While re-reading this article, I felt like my late maternal grandpa is speaking through me. 😀 Ah yes, if only I can relive the days when he shares the Word of God, I really think he’ll be perfect in apologetics. The only difference he and I have is that he declares them verbally whilst mine, through writing. 😉
Honestly, when everything becomes smooth in my life now, I sometimes come to a point that I ask God to challenge me. I always tell Him that I don’t want to be “cold” nor “lukewarm” in my faith. Thus, if He will test me like what He did to Job, I am all for it. Why? I know that it will bring fire to my faith. I don’t want to be a coal whose flames are extinguished because of neutrality just because I am living a life of prosperity and comfort – lack of problems.
“Not only that, but we also rejoice in our sufferings, because we know that suffering produces perseverance; perseverance, character; and character, hope. And hope does not disappoint us, because God has poured out His love into our hearts through the Holy Spirit, whom He has given us.…” – Romans 5:3-4
“By your patient endurance, you will gain your souls.” – Luke 21:19
“Blessed is the man who perseveres under trial, because when he has stood the test, he will receive the crown of life that God has promised to those who love Him.” – James: 1-12
Have you watched the movie “God’s Not Dead?” If not yet, pretty please do watch it – it’s an awesome movie. If you watched it already, can you still remember the role of Dean Cain (Mark Shelley)? He plays this rich corporate employee who is so full of himself, self-sufficient, and basically consumed by this world.
While watching his character, the story of “The Rich Man and Lazarus” (Luke 16: 19-31) came into my head:
There was a rich man who was dressed in purple and fine linen and lived in luxury every day. At his gate was laid a beggar named Lazarus, covered with sores and longing to eat what fell from the rich man’s table. Even the dogs came and licked his sores.
The time came when the beggar died and the angels carried him to Abraham’s side. The rich man also died and was buried.
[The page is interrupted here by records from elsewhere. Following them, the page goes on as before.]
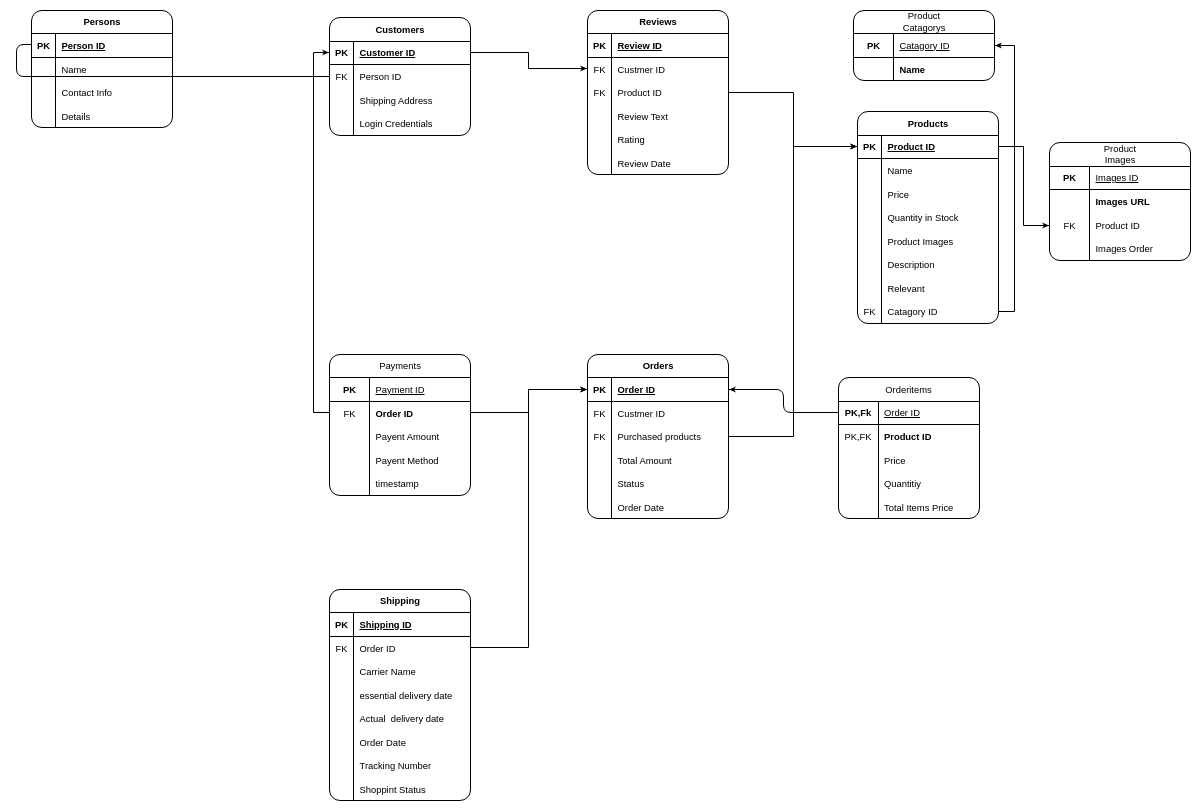
<!DOCTYPE html>
<html lang="en">
<head>
<meta charset="utf-8">
<title>Store database schema</title>
<style>
:root { --ink: #000; --paper: #fff; --row: 23.5px; }
* { box-sizing: border-box; margin: 0; padding: 0; }
body { background: var(--paper); overflow: hidden; }
.diagram {
  position: relative; width: 1200px; height: 810px; overflow: hidden;
  background: var(--paper); color: var(--ink);
  font: 9.4px/11.5px "Liberation Sans", Arial, sans-serif;
}
.entity {
  --key: 23px;
  position: absolute; left: var(--x); top: var(--y);
  width: 142px; height: calc(var(--rows) * var(--row) + 1px);
  border: 1px solid var(--ink); border-radius: 11px;
  background: var(--paper); overflow: hidden;
}
.entity.wide { --key: 39px; }
.entity h2 {
  display: flex; align-items: center; justify-content: center;
  height: 23.5px; border-bottom: 1px solid var(--ink);
  font-size: inherit; font-weight: 700; text-align: center;
}
.entity.wide h2 { font-weight: 400; }
.field { display: grid; grid-template-columns: var(--key) 1fr; height: var(--row); }
.field dt, .field dd { display: flex; align-items: center; white-space: pre; }
.field dt { justify-content: center; }
.field dd { padding-left: 5.5px; border-left: 1px solid var(--ink); }
.primary { border-bottom: 1px solid var(--ink); }
.primary dt, .primary dd, .required dd { font-weight: 700; }
.primary dd { text-decoration: underline; }
.wide .primary dd { font-weight: 400; }
.relations { position: absolute; left: 0; top: 0; }
.relations .line { fill: none; stroke: var(--ink); stroke-width: 1; }
</style>
</head>
<body>
<main class="diagram">

  <section class="entity" style="--x:31px; --y:9.5px; --rows:5">
    <h2>Persons</h2>
    <dl>
      <div class="field primary"><dt>PK</dt><dd>Person ID</dd></div>
      <div class="field"><dt></dt><dd>Name</dd></div>
      <div class="field"><dt></dt><dd>Contact Info</dd></div>
      <div class="field"><dt></dt><dd>Details</dd></div>
    </dl>
  </section>

  <section class="entity" style="--x:329px; --y:17px; --rows:5">
    <h2>Customers</h2>
    <dl>
      <div class="field primary"><dt>PK</dt><dd>Customer ID</dd></div>
      <div class="field"><dt>FK</dt><dd>Person ID</dd></div>
      <div class="field"><dt></dt><dd>Shipping Address</dd></div>
      <div class="field"><dt></dt><dd>Login Credentials</dd></div>
    </dl>
  </section>

  <section class="entity" style="--x:587px; --y:9.5px; --rows:7">
    <h2>Reviews</h2>
    <dl>
      <div class="field primary"><dt>PK</dt><dd>Review ID</dd></div>
      <div class="field"><dt>FK</dt><dd>Custmer ID</dd></div>
      <div class="field"><dt>FK</dt><dd>Product ID</dd></div>
      <div class="field"><dt></dt><dd>Review Text</dd></div>
      <div class="field"><dt></dt><dd>Rating</dd></div>
      <div class="field"><dt></dt><dd>Review Date</dd></div>
    </dl>
  </section>

  <section class="entity wide" style="--x:853px; --y:9.5px; --rows:3">
    <h2>Product<br>Catagorys</h2>
    <dl>
      <div class="field primary"><dt>PK</dt><dd>Catagory ID</dd></div>
      <div class="field required"><dt></dt><dd>Name</dd></div>
    </dl>
  </section>

  <section class="entity" style="--x:857px; --y:111px; --rows:9">
    <h2>Products</h2>
    <dl>
      <div class="field primary"><dt>PK</dt><dd>Product ID</dd></div>
      <div class="field"><dt></dt><dd>Name</dd></div>
      <div class="field"><dt></dt><dd>Price</dd></div>
      <div class="field"><dt></dt><dd>Quantity in Stock</dd></div>
      <div class="field"><dt></dt><dd>Product Images</dd></div>
      <div class="field"><dt></dt><dd>Description</dd></div>
      <div class="field"><dt></dt><dd>Relevant</dd></div>
      <div class="field"><dt>FK</dt><dd>Catagory ID</dd></div>
    </dl>
  </section>

  <section class="entity wide" style="--x:1049px; --y:142px; --rows:5">
    <h2>Product<br>Images</h2>
    <dl>
      <div class="field primary"><dt>PK</dt><dd>Images ID</dd></div>
      <div class="field required"><dt></dt><dd>Images URL</dd></div>
      <div class="field"><dt>FK</dt><dd>Product ID</dd></div>
      <div class="field"><dt></dt><dd>Images Order</dd></div>
    </dl>
  </section>

  <section class="entity wide" style="--x:329px; --y:353.5px; --rows:6">
    <h2>Payments</h2>
    <dl>
      <div class="field primary"><dt>PK</dt><dd>Payment ID</dd></div>
      <div class="field required"><dt>FK</dt><dd>Order ID</dd></div>
      <div class="field"><dt></dt><dd>Payent Amount</dd></div>
      <div class="field"><dt></dt><dd>Payent Method</dd></div>
      <div class="field"><dt></dt><dd>timestamp</dd></div>
    </dl>
  </section>

  <section class="entity" style="--x:587px; --y:353.5px; --rows:7">
    <h2>Orders</h2>
    <dl>
      <div class="field primary"><dt>PK</dt><dd>Order ID</dd></div>
      <div class="field"><dt>FK</dt><dd>Custmer ID</dd></div>
      <div class="field"><dt>FK</dt><dd>Purchased products</dd></div>
      <div class="field"><dt></dt><dd>Total Amount</dd></div>
      <div class="field"><dt></dt><dd>Status</dd></div>
      <div class="field"><dt></dt><dd>Order Date</dd></div>
    </dl>
  </section>

  <section class="entity wide" style="--x:837.5px; --y:377px; --rows:6">
    <h2>Orderitems</h2>
    <dl>
      <div class="field primary"><dt>PK,Fk</dt><dd>Order ID</dd></div>
      <div class="field required"><dt>PK,FK</dt><dd>Product ID</dd></div>
      <div class="field"><dt></dt><dd>Price</dd></div>
      <div class="field"><dt></dt><dd>Quantitiy</dd></div>
      <div class="field"><dt></dt><dd>Total Items Price</dd></div>
    </dl>
  </section>

  <section class="entity" style="--x:329px; --y:588.5px; --rows:9">
    <h2>Shipping</h2>
    <dl>
      <div class="field primary"><dt>PK</dt><dd>Shipping ID</dd></div>
      <div class="field"><dt>FK</dt><dd>Order ID</dd></div>
      <div class="field"><dt></dt><dd>Carrier Name</dd></div>
      <div class="field"><dt></dt><dd>essential delivery date</dd></div>
      <div class="field"><dt></dt><dd>Actual  delivery date</dd></div>
      <div class="field"><dt></dt><dd>Order Date</dd></div>
      <div class="field"><dt></dt><dd>Tracking Number</dd></div>
      <div class="field"><dt></dt><dd>Shoppint Status</dd></div>
    </dl>
  </section>

  <svg class="relations" width="1200" height="810" viewBox="0 0 1200 810" aria-hidden="true">
    <defs>
      <marker id="arrow" markerWidth="8" markerHeight="8" refX="7" refY="4" orient="auto" markerUnits="userSpaceOnUse">
        <path d="M7 4L0 1L2 4L0 7Z" fill="#000"/>
      </marker>
    </defs>
    <g class="line">
      <path d="M329 76.5H24Q16.5 76.5 16.5 69V52Q16.5 44.5 24 44.5H31"/>
      <g marker-end="url(#arrow)">
        <path d="M470 52.5H528.5V68.5H587"/>
        <path d="M329 412.5H313.5V52.5H329"/>
        <path d="M728 92.5H793.5V146.5H857"/>
        <path d="M728 436.5H793.5V146.5H857"/>
        <path d="M470 412.5H528.5V389.5H587"/>
        <path d="M470 647.5H528.5V389.5H587"/>
        <path d="M838 412.5H791Q783.5 412.5 783.5 405V397Q783.5 389.5 776 389.5H729"/>
        <path d="M998 146.5H1023.5V225.5H1049"/>
        <path d="M998 311.5H1014.5V45.5H995"/>
      </g>
    </g>
  </svg>
</main>
</body>
</html>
In Hades, where he was in torment, he looked up and saw Abraham far away, with Lazarus by his side.
So he called to him, ‘Father Abraham, have pity on me and send Lazarus to dip the tip of his finger in water and cool my tongue, because I am in agony in this fire.’
But Abraham replied, ‘Son, remember that in your lifetime you received your good things, while Lazarus received bad things, but now he is comforted here and you are in agony. And besides all this, between us and you a great chasm has been set in place, so that those who want to go from here to you cannot, nor can anyone cross over from there to us.’
He answered, ‘Then I beg you, father, send Lazarus to my family, for I have five brothers. Let him warn them, so that they will not also come to this place of torment.
Abraham replied, ‘They have Moses and the Prophets; let them listen to them.’
‘No, father Abraham,’ he said, ‘but if someone from the dead goes to them, they will repent.
He said to him, ‘If they do not listen to Moses and the Prophets, they will not be convinced even if someone rises from the dead.’
Now, we already have Jesus as our bridge from condemnation towards eternity. I do not wish for my soul to lament in torment and anguish because I became lukewarm. Nor I wish for my family to experience the same thing. If I can ask God to send the Spirit to rebuke us even every day, then I will definitely ask Him that – every day. 🙂
Do you have prayers for your loved ones to never fall into the trap of becoming “lukewarm”? You may share them as comments below. ❤
Read more: The Judgment at Christ’s Coming